Jump to content

Unofficial Home of Old Simplicity & Allis-Chalmers Garden Tractors

An Easy Way to Set Timing on Old Briggs?


MarcS

Recommended Posts

Does anyone know of a quick and easy way to set the timing on old Briggs cast iron engines? Can't do it in the tractor because I can't get at the mag then. Have the engine out and on the bench. Any advice? Thanks in advance, Todder
Link to comment
Share on other sites

Todder, If you have a B & S Service Manual for the engine they give a procedure for setting the timing. Basically you do it on the bench with an ohm meter, or light bulb & battery, to set the points to break open at the right time (assuming the pickup coil is properly located and aligned with the marks). On my Model 19 the points are set at 0.020" with the points set to just open in the normal direction of rotation the Magna-Matic rotor is aligned to match the timing mark for a 23-A or 19. For a 19D with external armature set the points to 0.020". Then loosely install the flywheel with key and turn the flywheel until the points just start to open. At this point align the arrow on the armature with the arrow on the flywhee, remove the flywheel & tighten the armature bolts. The air gap between the armature and flywheel should be 0.010 to 0.014". Hope this helps. Roy
Link to comment
Share on other sites

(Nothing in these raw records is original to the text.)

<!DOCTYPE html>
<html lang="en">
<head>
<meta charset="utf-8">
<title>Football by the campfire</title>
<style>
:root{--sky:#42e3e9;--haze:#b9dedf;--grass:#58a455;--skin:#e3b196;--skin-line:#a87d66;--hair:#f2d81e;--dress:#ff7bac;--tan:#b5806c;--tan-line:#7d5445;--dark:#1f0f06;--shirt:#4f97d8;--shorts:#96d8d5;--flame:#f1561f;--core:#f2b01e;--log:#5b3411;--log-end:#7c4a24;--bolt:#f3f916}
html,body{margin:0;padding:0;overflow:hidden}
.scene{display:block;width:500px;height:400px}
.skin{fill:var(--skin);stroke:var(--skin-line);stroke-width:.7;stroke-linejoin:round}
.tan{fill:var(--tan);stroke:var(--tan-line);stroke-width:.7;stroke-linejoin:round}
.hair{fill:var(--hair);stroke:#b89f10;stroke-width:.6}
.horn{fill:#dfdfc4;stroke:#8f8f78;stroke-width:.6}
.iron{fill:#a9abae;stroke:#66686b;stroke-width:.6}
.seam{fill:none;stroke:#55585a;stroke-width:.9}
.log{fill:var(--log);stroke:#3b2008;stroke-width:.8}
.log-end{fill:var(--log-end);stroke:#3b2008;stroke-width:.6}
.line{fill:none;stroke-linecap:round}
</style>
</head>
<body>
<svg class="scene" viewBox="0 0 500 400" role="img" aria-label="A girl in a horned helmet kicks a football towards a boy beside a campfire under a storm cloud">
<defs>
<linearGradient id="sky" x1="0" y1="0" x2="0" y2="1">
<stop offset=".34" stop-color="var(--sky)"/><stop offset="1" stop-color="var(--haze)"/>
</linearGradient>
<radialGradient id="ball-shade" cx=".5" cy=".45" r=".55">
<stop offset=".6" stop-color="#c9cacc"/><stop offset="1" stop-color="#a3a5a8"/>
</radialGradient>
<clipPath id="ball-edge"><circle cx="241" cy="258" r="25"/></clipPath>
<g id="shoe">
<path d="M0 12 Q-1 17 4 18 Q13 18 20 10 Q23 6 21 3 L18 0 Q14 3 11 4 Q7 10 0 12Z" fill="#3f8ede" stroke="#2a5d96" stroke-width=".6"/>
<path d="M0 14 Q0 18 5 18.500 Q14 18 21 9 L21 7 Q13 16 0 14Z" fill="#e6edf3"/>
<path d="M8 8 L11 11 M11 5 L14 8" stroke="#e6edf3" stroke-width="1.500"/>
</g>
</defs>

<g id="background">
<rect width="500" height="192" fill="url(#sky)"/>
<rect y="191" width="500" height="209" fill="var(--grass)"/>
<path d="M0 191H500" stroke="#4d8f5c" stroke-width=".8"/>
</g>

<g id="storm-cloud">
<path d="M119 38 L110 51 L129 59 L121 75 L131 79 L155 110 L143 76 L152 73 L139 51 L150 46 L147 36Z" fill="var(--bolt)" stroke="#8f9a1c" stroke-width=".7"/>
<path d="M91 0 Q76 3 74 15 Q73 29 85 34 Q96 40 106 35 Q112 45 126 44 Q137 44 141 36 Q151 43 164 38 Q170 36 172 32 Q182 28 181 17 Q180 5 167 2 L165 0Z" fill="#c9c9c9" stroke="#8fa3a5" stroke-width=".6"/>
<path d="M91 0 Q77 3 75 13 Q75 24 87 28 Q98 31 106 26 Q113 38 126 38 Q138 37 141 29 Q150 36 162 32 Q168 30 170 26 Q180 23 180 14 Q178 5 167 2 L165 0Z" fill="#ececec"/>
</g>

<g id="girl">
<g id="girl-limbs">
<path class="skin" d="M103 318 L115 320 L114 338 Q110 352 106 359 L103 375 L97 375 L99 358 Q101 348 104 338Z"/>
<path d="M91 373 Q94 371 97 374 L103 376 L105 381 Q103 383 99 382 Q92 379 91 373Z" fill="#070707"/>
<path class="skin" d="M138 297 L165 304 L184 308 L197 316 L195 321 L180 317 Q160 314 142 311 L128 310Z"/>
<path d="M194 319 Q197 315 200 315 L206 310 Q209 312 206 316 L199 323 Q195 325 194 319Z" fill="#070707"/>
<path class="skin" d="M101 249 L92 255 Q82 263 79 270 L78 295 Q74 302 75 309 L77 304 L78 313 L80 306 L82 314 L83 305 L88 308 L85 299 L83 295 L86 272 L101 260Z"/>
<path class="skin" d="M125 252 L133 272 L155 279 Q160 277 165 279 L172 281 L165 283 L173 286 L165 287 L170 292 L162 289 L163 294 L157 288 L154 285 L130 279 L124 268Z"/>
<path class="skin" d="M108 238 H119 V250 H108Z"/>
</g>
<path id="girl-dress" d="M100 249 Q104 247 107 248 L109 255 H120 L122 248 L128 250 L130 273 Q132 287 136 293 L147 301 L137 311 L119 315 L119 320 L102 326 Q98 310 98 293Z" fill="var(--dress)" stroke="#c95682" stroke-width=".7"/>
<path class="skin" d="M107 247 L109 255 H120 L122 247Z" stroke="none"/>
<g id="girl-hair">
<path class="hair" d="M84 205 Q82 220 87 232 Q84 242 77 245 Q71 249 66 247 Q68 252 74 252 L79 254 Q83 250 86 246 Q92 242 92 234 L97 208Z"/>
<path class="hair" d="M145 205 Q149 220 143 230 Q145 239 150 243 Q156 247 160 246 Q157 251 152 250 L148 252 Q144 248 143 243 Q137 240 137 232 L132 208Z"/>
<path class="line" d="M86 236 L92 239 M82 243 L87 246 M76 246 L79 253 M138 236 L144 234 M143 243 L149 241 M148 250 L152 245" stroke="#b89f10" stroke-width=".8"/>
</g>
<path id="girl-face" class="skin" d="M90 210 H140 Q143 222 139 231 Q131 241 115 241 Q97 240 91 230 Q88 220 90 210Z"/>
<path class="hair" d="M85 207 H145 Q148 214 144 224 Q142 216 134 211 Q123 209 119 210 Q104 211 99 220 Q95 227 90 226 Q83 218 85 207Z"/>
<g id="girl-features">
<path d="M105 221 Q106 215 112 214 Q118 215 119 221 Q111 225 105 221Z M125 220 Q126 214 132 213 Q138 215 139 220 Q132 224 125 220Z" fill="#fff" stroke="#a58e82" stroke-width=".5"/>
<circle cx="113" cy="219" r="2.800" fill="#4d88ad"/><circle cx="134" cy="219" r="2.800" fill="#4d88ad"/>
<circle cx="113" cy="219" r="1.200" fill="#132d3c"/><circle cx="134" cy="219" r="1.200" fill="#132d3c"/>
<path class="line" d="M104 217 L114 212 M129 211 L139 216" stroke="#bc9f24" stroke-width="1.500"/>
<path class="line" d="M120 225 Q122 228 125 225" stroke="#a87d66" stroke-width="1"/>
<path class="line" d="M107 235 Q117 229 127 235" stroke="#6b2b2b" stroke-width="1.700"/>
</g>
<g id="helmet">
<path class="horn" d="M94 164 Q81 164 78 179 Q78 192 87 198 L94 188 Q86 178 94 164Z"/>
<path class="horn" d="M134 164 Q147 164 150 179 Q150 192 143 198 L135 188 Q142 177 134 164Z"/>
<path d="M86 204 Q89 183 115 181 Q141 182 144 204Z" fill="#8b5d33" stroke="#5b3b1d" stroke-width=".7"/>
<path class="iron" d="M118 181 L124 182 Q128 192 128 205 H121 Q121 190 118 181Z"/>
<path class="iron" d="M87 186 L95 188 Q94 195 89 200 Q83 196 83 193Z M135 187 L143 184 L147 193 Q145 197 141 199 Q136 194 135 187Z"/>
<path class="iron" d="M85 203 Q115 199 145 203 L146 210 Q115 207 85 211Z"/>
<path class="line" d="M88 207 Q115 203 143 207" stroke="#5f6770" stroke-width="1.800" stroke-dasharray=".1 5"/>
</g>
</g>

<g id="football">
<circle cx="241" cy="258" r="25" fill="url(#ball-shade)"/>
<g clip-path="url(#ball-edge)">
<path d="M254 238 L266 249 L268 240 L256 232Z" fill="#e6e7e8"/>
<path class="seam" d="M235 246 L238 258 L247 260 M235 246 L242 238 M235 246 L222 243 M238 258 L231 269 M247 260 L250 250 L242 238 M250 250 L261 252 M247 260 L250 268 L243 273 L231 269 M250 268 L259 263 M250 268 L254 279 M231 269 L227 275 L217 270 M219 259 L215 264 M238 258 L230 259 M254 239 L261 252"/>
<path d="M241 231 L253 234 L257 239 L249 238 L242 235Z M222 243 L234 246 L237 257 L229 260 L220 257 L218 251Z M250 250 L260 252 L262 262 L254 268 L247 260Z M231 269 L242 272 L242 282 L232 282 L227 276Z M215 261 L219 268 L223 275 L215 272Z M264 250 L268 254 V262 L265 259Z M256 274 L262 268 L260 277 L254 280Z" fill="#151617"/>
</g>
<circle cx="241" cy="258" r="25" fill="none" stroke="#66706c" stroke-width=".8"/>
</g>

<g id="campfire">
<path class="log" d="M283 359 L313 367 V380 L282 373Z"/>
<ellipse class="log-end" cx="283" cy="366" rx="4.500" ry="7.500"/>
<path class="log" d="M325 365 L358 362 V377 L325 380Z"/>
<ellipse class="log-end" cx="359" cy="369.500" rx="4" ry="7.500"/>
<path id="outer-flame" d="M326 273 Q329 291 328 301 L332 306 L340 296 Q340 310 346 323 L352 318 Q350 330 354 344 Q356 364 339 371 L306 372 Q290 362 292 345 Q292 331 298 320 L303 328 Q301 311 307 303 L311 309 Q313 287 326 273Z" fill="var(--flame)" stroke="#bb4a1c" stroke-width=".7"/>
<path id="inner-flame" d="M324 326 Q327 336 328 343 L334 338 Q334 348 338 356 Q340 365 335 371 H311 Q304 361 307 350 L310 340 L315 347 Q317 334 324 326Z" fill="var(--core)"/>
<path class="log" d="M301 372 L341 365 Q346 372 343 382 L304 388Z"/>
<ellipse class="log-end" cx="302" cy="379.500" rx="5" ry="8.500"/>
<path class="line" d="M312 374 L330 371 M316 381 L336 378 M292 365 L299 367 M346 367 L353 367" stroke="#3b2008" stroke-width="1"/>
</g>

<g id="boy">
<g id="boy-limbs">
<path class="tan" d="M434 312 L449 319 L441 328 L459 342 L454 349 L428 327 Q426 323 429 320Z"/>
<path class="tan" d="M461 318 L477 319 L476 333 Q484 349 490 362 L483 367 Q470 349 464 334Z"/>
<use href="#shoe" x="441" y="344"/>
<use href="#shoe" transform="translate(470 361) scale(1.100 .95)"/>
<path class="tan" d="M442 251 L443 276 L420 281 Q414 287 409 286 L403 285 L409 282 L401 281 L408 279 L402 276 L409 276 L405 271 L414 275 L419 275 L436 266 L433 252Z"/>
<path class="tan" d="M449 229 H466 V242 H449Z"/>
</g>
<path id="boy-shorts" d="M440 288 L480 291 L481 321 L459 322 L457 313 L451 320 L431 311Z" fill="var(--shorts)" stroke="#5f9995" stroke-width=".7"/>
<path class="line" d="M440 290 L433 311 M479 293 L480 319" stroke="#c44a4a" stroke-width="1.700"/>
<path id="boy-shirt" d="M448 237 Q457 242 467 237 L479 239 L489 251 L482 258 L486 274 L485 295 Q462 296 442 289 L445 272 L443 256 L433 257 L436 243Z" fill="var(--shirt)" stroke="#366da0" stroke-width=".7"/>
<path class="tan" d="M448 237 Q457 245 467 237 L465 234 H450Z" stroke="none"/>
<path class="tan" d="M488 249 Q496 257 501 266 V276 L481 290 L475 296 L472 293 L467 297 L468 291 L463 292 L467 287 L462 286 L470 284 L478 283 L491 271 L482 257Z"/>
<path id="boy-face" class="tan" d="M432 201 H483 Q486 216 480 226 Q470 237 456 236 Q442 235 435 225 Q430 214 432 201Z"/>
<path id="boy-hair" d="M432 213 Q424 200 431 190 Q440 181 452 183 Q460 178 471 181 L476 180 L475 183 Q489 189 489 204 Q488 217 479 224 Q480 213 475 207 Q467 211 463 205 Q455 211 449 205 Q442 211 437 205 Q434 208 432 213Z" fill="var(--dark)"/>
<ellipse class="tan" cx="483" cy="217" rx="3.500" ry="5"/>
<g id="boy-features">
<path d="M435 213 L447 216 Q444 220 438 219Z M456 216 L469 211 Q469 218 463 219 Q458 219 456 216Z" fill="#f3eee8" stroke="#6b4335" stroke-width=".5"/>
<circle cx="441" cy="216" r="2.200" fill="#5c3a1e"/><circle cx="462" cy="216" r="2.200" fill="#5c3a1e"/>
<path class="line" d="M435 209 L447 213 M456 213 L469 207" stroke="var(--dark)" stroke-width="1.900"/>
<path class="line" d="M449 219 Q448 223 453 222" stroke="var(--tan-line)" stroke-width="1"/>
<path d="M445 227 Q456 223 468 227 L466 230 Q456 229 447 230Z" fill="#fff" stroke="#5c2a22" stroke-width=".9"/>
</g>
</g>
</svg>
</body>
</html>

What model are you dealing with? Oh - wait - you're the guy that said he has a 7013 Hydro that I said didn't exist! Sorry - I guess I'll have to eat my words! :) I just searched your model 1690184 and found that it is indeed a 13HP Hydro-Vickers Limited Production! I guess that would make it a 7013H-LP. I think you may have a rare one there Todd!
Link to comment
Share on other sites

OK, maybe a little further explainzation is needed. During the rebuild process the rebuilder installed a Magatron ignition. Sent in the flywheel to have repolarized and now runs fair. Have dialed in the carb as best I can, but it still seems a little retarted. So I no longer have points to set. Jeff, your right on! I knew I wasn't dreaming and thanks for the e-mail. Todder
Link to comment
Share on other sites

If you got rid of the points then you are screwed. You need them to correctly set the timing. Just put the old points back on (but you don't need the coil). Set it as the first reply said then remove the points and switch over to Magnetron. I have a 23D that doesn't have a flywheel key and it must be timed this way. To time a 19 or regular 23 just move the rotor untim the correct number lines up with the mark on the rotor. Of course, the crank must be in the correct position. But be careful because the points OPEN when fire, which seems backwards.
Link to comment
Share on other sites

Just a comment on Yeomans last sentence (reply 4.). When points are closed, current flows in the coil primary winding,and the voltage is low (6 or 12vdc). When the points open the low voltage in the coil primary winding is removed and the collapsing field induces a voltage in the secondary winding which has MANY more turns (coils) than the primary, creating several thousand volts. Kinda oversimplified, but basically a low voltage high current source produces a high voltage low current output.
Link to comment
Share on other sites

IF this is a model 23D engine you may have to fiddle with it for a long time. Yes, you have to remove the engine and set it on the bench. Only the olderones are this way not the newer ones have a plate that you slide to adjust the timing.
Link to comment
Share on other sites

Guest
This topic is now closed to further replies.
×
×
  • Create New...